▶ _Instructions for the task_: Using the records below, find every line that includes "flex" and copy it.

▶ _Source information_:

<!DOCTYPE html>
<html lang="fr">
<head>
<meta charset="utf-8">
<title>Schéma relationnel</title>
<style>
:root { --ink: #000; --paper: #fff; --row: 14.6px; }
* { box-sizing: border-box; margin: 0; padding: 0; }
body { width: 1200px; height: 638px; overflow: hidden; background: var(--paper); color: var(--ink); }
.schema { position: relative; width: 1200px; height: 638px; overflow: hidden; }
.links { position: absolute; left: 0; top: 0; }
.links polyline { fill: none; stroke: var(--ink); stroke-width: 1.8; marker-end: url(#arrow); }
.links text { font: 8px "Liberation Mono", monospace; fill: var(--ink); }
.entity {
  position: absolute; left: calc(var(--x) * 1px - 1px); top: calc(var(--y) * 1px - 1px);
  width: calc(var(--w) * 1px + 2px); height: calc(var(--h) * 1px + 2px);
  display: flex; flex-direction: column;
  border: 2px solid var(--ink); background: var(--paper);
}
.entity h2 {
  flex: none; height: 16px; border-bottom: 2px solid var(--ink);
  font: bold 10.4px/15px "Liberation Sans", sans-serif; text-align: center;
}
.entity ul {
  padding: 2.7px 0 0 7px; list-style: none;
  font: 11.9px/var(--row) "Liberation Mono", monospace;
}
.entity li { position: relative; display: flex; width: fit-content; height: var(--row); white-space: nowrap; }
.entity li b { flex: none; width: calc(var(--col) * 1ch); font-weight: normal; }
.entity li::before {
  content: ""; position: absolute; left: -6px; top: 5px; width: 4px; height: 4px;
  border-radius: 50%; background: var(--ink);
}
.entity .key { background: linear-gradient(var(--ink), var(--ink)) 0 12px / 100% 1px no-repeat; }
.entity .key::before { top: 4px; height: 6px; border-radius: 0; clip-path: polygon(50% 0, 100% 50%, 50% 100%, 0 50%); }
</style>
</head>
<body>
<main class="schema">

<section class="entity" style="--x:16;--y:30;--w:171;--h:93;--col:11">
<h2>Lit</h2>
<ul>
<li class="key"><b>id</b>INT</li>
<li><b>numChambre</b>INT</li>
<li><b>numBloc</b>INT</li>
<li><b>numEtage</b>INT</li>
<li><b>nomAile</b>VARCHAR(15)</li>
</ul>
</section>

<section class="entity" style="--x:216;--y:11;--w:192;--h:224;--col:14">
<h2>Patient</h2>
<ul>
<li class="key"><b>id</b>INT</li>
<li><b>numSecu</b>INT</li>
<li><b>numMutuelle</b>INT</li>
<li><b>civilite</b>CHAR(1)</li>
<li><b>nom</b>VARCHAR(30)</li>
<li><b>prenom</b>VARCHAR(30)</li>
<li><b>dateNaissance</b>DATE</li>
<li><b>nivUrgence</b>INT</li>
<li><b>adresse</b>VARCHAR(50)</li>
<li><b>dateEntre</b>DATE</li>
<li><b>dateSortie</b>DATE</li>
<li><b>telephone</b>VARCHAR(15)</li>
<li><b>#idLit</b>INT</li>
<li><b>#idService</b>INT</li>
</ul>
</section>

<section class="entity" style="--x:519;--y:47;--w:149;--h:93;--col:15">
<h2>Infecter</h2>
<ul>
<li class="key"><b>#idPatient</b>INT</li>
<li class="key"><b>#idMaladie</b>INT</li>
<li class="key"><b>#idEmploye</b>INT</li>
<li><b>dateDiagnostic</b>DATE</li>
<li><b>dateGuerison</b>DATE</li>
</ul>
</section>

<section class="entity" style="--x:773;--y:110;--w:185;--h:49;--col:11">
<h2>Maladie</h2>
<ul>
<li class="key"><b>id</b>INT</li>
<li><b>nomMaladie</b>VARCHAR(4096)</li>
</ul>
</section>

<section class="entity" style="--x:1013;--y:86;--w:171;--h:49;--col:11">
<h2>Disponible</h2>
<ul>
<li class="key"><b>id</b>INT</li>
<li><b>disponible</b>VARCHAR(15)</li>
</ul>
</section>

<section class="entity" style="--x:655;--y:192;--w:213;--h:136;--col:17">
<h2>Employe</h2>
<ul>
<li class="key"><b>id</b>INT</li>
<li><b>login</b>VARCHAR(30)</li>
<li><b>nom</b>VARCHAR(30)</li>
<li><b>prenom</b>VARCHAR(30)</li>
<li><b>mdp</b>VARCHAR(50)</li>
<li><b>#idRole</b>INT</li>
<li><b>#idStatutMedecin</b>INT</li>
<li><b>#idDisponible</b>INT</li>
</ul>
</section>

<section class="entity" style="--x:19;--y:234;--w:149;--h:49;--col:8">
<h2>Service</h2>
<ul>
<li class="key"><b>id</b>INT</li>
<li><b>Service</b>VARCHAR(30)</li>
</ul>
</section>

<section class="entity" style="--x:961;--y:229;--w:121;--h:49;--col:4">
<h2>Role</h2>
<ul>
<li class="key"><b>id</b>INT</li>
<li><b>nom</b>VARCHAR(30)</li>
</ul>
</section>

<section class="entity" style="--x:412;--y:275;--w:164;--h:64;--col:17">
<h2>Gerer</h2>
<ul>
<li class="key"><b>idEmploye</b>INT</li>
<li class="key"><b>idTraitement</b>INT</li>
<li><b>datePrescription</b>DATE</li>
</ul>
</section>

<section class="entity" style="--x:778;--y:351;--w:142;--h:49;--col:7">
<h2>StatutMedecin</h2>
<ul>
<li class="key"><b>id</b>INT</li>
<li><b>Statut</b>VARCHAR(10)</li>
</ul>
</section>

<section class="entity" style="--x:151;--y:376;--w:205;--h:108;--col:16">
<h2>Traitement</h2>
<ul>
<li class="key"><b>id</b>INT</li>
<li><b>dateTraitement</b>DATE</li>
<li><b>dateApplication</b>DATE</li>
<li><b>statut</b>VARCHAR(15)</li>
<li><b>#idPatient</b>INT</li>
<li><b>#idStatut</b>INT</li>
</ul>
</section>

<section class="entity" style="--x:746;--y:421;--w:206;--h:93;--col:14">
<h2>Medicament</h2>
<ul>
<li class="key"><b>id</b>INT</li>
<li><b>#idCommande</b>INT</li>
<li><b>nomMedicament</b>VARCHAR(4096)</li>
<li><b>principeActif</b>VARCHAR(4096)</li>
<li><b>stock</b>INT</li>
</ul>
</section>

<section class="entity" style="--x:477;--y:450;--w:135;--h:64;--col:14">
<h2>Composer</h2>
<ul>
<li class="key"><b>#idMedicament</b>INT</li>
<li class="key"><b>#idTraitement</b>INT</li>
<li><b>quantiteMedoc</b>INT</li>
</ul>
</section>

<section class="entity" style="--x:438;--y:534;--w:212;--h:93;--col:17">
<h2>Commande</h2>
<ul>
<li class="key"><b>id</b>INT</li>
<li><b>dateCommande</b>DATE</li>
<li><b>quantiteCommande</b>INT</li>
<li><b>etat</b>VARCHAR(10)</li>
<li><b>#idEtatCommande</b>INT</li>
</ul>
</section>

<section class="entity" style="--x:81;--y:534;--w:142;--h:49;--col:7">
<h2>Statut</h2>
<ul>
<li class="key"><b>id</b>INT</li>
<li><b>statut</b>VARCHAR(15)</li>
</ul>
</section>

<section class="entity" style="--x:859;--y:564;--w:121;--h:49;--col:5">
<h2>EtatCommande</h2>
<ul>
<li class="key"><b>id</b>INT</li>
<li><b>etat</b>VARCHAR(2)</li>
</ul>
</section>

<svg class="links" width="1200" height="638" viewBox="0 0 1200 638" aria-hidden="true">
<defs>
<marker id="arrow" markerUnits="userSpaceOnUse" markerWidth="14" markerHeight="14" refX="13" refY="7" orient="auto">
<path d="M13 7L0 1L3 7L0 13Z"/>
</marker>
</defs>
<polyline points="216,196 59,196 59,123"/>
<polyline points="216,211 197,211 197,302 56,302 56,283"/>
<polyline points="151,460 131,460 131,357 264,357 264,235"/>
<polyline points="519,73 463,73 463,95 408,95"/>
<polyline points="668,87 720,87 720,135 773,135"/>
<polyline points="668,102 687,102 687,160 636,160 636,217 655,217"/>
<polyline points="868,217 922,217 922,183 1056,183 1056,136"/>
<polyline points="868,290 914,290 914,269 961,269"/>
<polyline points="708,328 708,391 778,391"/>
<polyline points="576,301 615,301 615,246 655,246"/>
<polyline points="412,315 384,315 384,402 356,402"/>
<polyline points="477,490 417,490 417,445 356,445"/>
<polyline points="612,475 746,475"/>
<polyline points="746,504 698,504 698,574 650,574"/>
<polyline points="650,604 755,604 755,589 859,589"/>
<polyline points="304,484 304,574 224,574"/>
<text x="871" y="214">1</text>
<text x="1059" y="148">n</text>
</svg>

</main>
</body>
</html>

▶ _Written reply_:
  display: flex; flex-direction: column;
  flex: none; height: 16px; border-bottom: 2px solid var(--ink);
.entity li { position: relative; display: flex; width: fit-content; height: var(--row); white-space: nowrap; }
.entity li b { flex: none; width: calc(var(--col) * 1ch); font-weight: normal; }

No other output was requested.